# Dataset excerpts

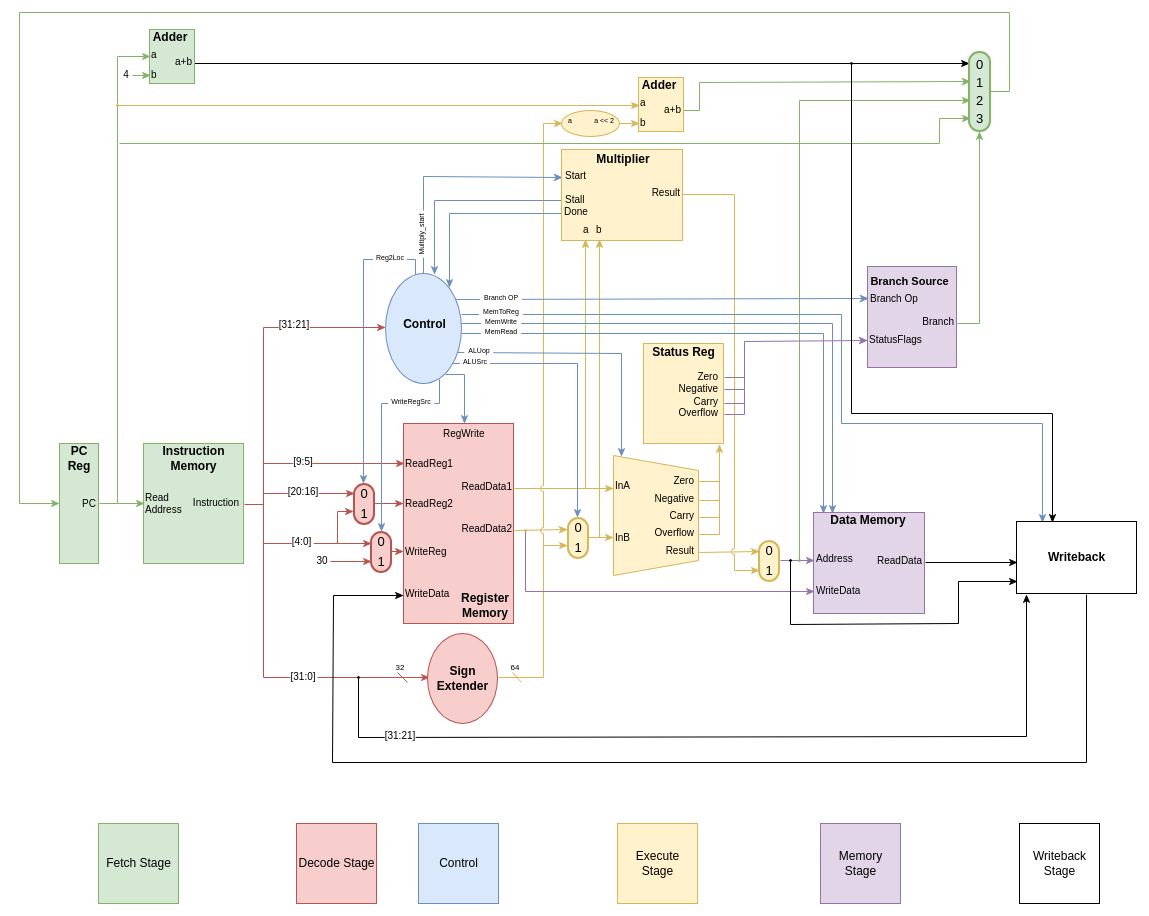
<!DOCTYPE html>
<html lang="en">
<head>
<meta charset="utf-8">
<title>Processor datapath</title>
<style>
:root{
  --fetch:#d5e8d4; --fetch-line:#82b366;
  --decode:#f8cecc; --decode-line:#b85450;
  --control:#dae8fc; --control-line:#6c8ebf;
  --execute:#fff2cc; --execute-line:#d6b656;
  --memory:#e1d5e7; --memory-line:#9673a6;
  --writeback:#fff; --writeback-line:#000;
}
*{box-sizing:border-box;margin:0}
html,body{width:1149px;height:916px;overflow:hidden;background:#fff}
body{position:relative;color:#000;font:10px/12px "Liberation Sans",Arial,sans-serif}
.fetch{--fill:var(--fetch);--line:var(--fetch-line)}
.decode{--fill:var(--decode);--line:var(--decode-line)}
.control{--fill:var(--control);--line:var(--control-line)}
.execute{--fill:var(--execute);--line:var(--execute-line)}
.memory{--fill:var(--memory);--line:var(--memory-line)}
.writeback{--fill:var(--writeback);--line:var(--writeback-line)}

.wires{position:absolute;left:0;top:0;width:1149px;height:916px}
.wires path{fill:none;stroke:var(--line)}
.wires .arrow{fill:var(--line);stroke:var(--line)}
.wires .dot{fill:var(--line);stroke:var(--line)}
.wires .alu{fill:var(--fill);stroke:var(--line)}
.wires .to-fetch path{marker-end:url(#arrow-fetch)}
.wires .to-decode path{marker-end:url(#arrow-decode)}
.wires .to-control path{marker-end:url(#arrow-control)}
.wires .to-execute path{marker-end:url(#arrow-execute)}
.wires .to-memory path{marker-end:url(#arrow-memory)}
.wires .to-writeback path{marker-end:url(#arrow-writeback)}

.node{position:absolute;left:var(--x);top:var(--y);width:var(--w);height:var(--h);background:var(--fill);border:1px solid var(--line)}
.node h2{font-size:12px;line-height:15px;text-align:center}
.round{border-radius:50%}
.centred{display:flex;align-items:center;justify-content:center}
.port{position:absolute;left:1px;top:var(--at);transform:translateY(-50%);white-space:nowrap}
.port.out{left:auto;right:2px}
.adder h2{padding-right:4px}
.mux{position:absolute;left:var(--x);top:var(--y);width:var(--w,22px);height:var(--h,42px);display:flex;flex-direction:column;justify-content:center;background:var(--fill);border:2px solid var(--line);border-radius:11px;font-size:13px;line-height:20px;text-align:center}
.mux.four{line-height:18px}
.tag{position:absolute;left:var(--x);top:var(--y);transform:translate(-50%,-50%);background:#fff;white-space:nowrap}
.signal{font-size:7px;line-height:9px;padding:0 7px}
.bits{font-size:8px;line-height:9px;background:none}
.upright{transform:translate(-50%,-50%) rotate(-90deg)}
.legend{position:absolute;left:98px;top:823px;display:grid;grid-template-columns:198px 122px 199px 203px 199px 81px;list-style:none;padding:0;font-size:12px;line-height:15px;text-align:center}
.legend li{width:81px;height:81px;display:flex;align-items:center;justify-content:center;background:var(--fill);border:1px solid var(--line)}
</style>
</head>
<body>
<svg class="wires" viewBox="0 0 1149 916" aria-hidden="true">
  <defs>
    <path id="head" d="M0 0L8 4L0 8L2 4Z"/>
    <marker id="arrow-fetch" class="fetch" markerUnits="userSpaceOnUse" markerWidth="10" markerHeight="8" refX="8" refY="4" orient="auto"><polygon class="arrow" points="1,1 8,4 1,7 3,4"/></marker>
    <marker id="arrow-decode" class="decode" markerUnits="userSpaceOnUse" markerWidth="10" markerHeight="8" refX="8" refY="4" orient="auto"><polygon class="arrow" points="1,1 8,4 1,7 3,4"/></marker>
    <marker id="arrow-control" class="control" markerUnits="userSpaceOnUse" markerWidth="10" markerHeight="8" refX="8" refY="4" orient="auto"><polygon class="arrow" points="1,1 8,4 1,7 3,4"/></marker>
    <marker id="arrow-execute" class="execute" markerUnits="userSpaceOnUse" markerWidth="10" markerHeight="8" refX="8" refY="4" orient="auto"><polygon class="arrow" points="1,1 8,4 1,7 3,4"/></marker>
    <marker id="arrow-memory" class="memory" markerUnits="userSpaceOnUse" markerWidth="10" markerHeight="8" refX="8" refY="4" orient="auto"><polygon class="arrow" points="1,1 8,4 1,7 3,4"/></marker>
    <marker id="arrow-writeback" class="writeback" markerUnits="userSpaceOnUse" markerWidth="10" markerHeight="8" refX="8" refY="4" orient="auto"><polygon class="arrow" points="1,1 8,4 1,7 3,4"/></marker>
  </defs>
  <g transform="translate(.5 .5)">
    <g class="execute to-execute">
      <path d="M117 105H638"/>
      <path d="M498 677H543V533a3 3 0 0 1 0-6V491a3 3 0 0 1 0-6V123H561"/>
      <path d="M543 545H566"/>
      <path d="M619 123H638"/>
      <path d="M514 488H612"/>
      <path d="M514 530L566 529"/>
      <path d="M585 488V240"/>
      <path d="M599 537V240"/>
      <path d="M588 537H612"/>
      <path d="M682 194H734V548a3 3 0 0 0 0 6V570H758"/>
      <path d="M699 552L758 551"/>
      <path d="M699 534H719V445"/>
    </g>
    <path class="execute" d="M699 481H719M699 500H719M699 517H719M512 672L521 682"/>
    <g class="fetch to-fetch">
      <path d="M99 503H143"/>
      <path d="M117 503V56H149"/>
      <path d="M132 75H149"/>
      <path d="M990 91H1009V12H19V503H58"/>
      <path d="M119 143H939V118H969"/>
      <path d="M683 110H699V82L969 81"/>
      <path d="M799 560V100H969"/>
      <path d="M957 323H979V132"/>
    </g>
    <circle class="execute dot" cx="117" cy="105" r="1"/>
    <g class="decode to-decode">
      <path d="M263 327H384"/>
      <path d="M263 463H403"/>
      <path d="M263 493H353"/>
      <path d="M263 543H370"/>
      <path d="M263 677H428"/>
      <path d="M337 543V511H352"/>
      <path d="M330 561H370"/>
      <path d="M374 503H402"/>
      <path d="M391 551H402"/>
    </g>
    <path class="decode" d="M244 504H263M263 327V677M397 672L407 682"/>
    <g class="control to-control">
      <path d="M415 274V259H363V482"/>
      <path d="M423 273V176L561 177"/>
      <path d="M561 200H434V273"/>
      <path d="M561 213H449V286"/>
      <path d="M456 299L867 298"/>
      <path d="M461 314H841V423H1042V521"/>
      <path d="M461 323H832V512"/>
      <path d="M461 333H823V512"/>
      <path d="M457 352L621 353V455"/>
      <path d="M452 363H577V516"/>
      <path d="M445 374H464V422"/>
      <path d="M439 379V403H381V530"/>
    </g>
    <g class="memory to-memory">
      <path d="M525 530V591H813"/>
      <path d="M744 414V341L866 340"/>
      <path d="M780 560H813"/>
    </g>
    <path class="memory" d="M724 377H744M724 389H744M724 403H744M724 414H744"/>
    <circle class="execute dot" cx="525" cy="530" r="1"/>
    <circle class="fetch dot" cx="799" cy="560" r="1"/>
    <g class="writeback to-writeback">
      <path d="M194 63H968"/>
      <path d="M851 63V413H1052V521"/>
      <path d="M790 560V624L958 623V581H1016"/>
      <path d="M925 562H1016"/>
      <path d="M358 677V737L1026 736V595"/>
      <path d="M1086 594V762H332L333 595H402"/>
    </g>
    <g class="writeback">
      <circle class="dot" cx="851" cy="63" r="1"/>
      <circle class="dot" cx="790" cy="560" r="1"/>
      <circle class="dot" cx="358" cy="677" r="1"/>
    </g>
    <polygon class="execute alu" points="613,455 698,470 698,560 613,575"/>
  </g>
</svg>

<main>
  <section class="node fetch adder" style="--x:149px;--y:29px;--w:46px;--h:55px"><h2>Adder</h2><span class="port" style="--at:25px">a</span><span class="port" style="--at:45px">b</span><span class="port out" style="--at:32px">a+b</span></section>
  <section class="node fetch" style="--x:59px;--y:443px;--w:40px;--h:121px"><h2>PC<br>Reg</h2><span class="port out" style="--at:60px">PC</span></section>
  <section class="node fetch" style="--x:143px;--y:443px;--w:101px;--h:121px"><h2>Instruction<br>Memory</h2><span class="port" style="--at:60px">Read<br>Address</span><span class="port out" style="--at:59px;right:4px">Instruction</span></section>
  <div class="mux four fetch" style="--x:968px;--y:51px;--w:23px;--h:81px"><span>0</span><span>1</span><span>2</span><span>3</span></div>

  <section class="node decode" style="--x:403px;--y:423px;--w:111px;--h:201px">
    <h2 style="position:absolute;left:57px;top:167px">Register<br>Memory</h2>
    <span class="port" style="--at:10px;left:39px">RegWrite</span>
    <span class="port" style="--at:40px">ReadReg1</span><span class="port" style="--at:80px">ReadReg2</span><span class="port" style="--at:128px">WriteReg</span><span class="port" style="--at:170px">WriteData</span>
    <span class="port out" style="--at:63px;right:1px">ReadData1</span><span class="port out" style="--at:105px;right:1px">ReadData2</span>
  </section>
  <section class="node decode round centred" style="--x:427px;--y:633px;--w:71px;--h:91px"><h2>Sign<br>Extender</h2></section>
  <div class="mux decode" style="--x:353px;--y:483px"><span>0</span><span>1</span></div>
  <div class="mux decode" style="--x:370px;--y:531px"><span>0</span><span>1</span></div>

  <section class="node control round centred" style="--x:385px;--y:273px;--w:77px;--h:111px"><h2 style="padding:0 0 8px 2px">Control</h2></section>

  <section class="node execute adder" style="--x:638px;--y:77px;--w:46px;--h:55px"><h2>Adder</h2><span class="port" style="--at:25px">a</span><span class="port" style="--at:45px">b</span><span class="port out" style="--at:32px">a+b</span></section>
  <div class="node execute round" style="--x:561px;--y:110px;--w:59px;--h:27px;font-size:7px"><span class="port" style="--at:10px;left:6px">a</span><span class="port out" style="--at:10px;right:5px">a &lt;&lt; 2</span></div>
  <section class="node execute" style="--x:561px;--y:149px;--w:122px;--h:92px"><h2 style="padding:2px 0 0 2px">Multiplier</h2><span class="port" style="--at:26px;left:3px">Start</span><span class="port" style="--at:50px;left:3px">Stall</span><span class="port" style="--at:62px;left:2px">Done</span><span class="port" style="--at:80px;left:21px">a</span><span class="port" style="--at:80px;left:34px">b</span><span class="port out" style="--at:43px">Result</span></section>
  <section class="node execute" style="--x:643px;--y:343px;--w:81px;--h:101px"><h2 style="padding-top:1px">Status Reg</h2><span class="port out" style="--at:33px;right:5px">Zero</span><span class="port out" style="--at:45px;right:5px">Negative</span><span class="port out" style="--at:58px;right:5px">Carry</span><span class="port out" style="--at:69px;right:5px">Overflow</span></section>
  <div class="execute" style="position:absolute;left:613px;top:455px;width:86px;height:121px"><span class="port" style="--at:31px;left:2px">InA</span><span class="port" style="--at:83px;left:2px">InB</span><span class="port out" style="--at:26px;right:5px">Zero</span><span class="port out" style="--at:44px;right:5px">Negative</span><span class="port out" style="--at:61px;right:5px">Carry</span><span class="port out" style="--at:78px;right:5px">Overflow</span><span class="port out" style="--at:96px;right:5px">Result</span></div>
  <div class="mux execute" style="--x:567px;--y:517px"><span>0</span><span>1</span></div>
  <div class="mux execute" style="--x:758px;--y:540px"><span>0</span><span>1</span></div>

  <section class="node memory" style="--x:867px;--y:266px;--w:90px;--h:102px"><h2 style="font-size:11px;padding:7px 5px 0 0;white-space:nowrap">Branch Source</h2><span class="port" style="--at:32px;left:2px">Branch Op</span><span class="port" style="--at:73px">StatusFlags</span><span class="port out" style="--at:55px">Branch</span></section>
  <section class="node memory" style="--x:813px;--y:512px;--w:112px;--h:102px"><h2 style="padding-right:2px">Data Memory</h2><span class="port" style="--at:46px;left:2px">Address</span><span class="port" style="--at:78px;left:2px">WriteData</span><span class="port out" style="--at:48px">ReadData</span></section>

  <section class="node writeback centred" style="--x:1016px;--y:521px;--w:121px;--h:73px"><h2>Writeback</h2></section>
</main>

<div>
  <span class="tag" style="--x:126px;--y:75px">4</span>
  <span class="tag" style="--x:294px;--y:325px">[31:21]</span>
  <span class="tag" style="--x:303px;--y:462px">[9:5]</span>
  <span class="tag" style="--x:303px;--y:492px">[20:16]</span>
  <span class="tag" style="--x:303px;--y:542px;padding-right:3px">[4:0]</span>
  <span class="tag" style="--x:322px;--y:561px">30</span>
  <span class="tag" style="--x:304px;--y:677px;padding-right:2px">[31:0]</span>
  <span class="tag" style="--x:400px;--y:736px">[31:21]</span>
  <span class="tag bits" style="--x:400px;--y:667px">32</span>
  <span class="tag bits" style="--x:515px;--y:667px">64</span>
  <span class="tag signal" style="--x:390px;--y:257px;padding:0 3px">Reg2Loc</span>
  <span class="tag signal upright" style="--x:421px;--y:234px;padding:0 3px">Multiply_start</span>
  <span class="tag signal" style="--x:501px;--y:297px;padding:0 4px">Branch OP</span>
  <span class="tag signal" style="--x:501px;--y:311px;padding:0 4px">MemToReg</span>
  <span class="tag signal" style="--x:501px;--y:321px;padding:0 4px">MemWrite</span>
  <span class="tag signal" style="--x:501px;--y:331px;padding:0 4px">MemRead</span>
  <span class="tag signal" style="--x:479px;--y:350px;padding:0 4px">ALUop</span>
  <span class="tag signal" style="--x:475px;--y:361px;padding:0 3px">ALUSrc</span>
  <span class="tag signal" style="--x:411px;--y:401px;padding:0 3px">WriteRegSrc</span>
</div>

<ul class="legend">
  <li class="fetch">Fetch Stage</li>
  <li class="decode">Decode Stage</li>
  <li class="control">Control</li>
  <li class="execute">Execute<br>Stage</li>
  <li class="memory">Memory<br>Stage</li>
  <li class="writeback">Writeback<br>Stage</li>
</ul>
</body>
</html>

# What this task involves
Please give only the count of lines above containing "centred".

# Solved problem
4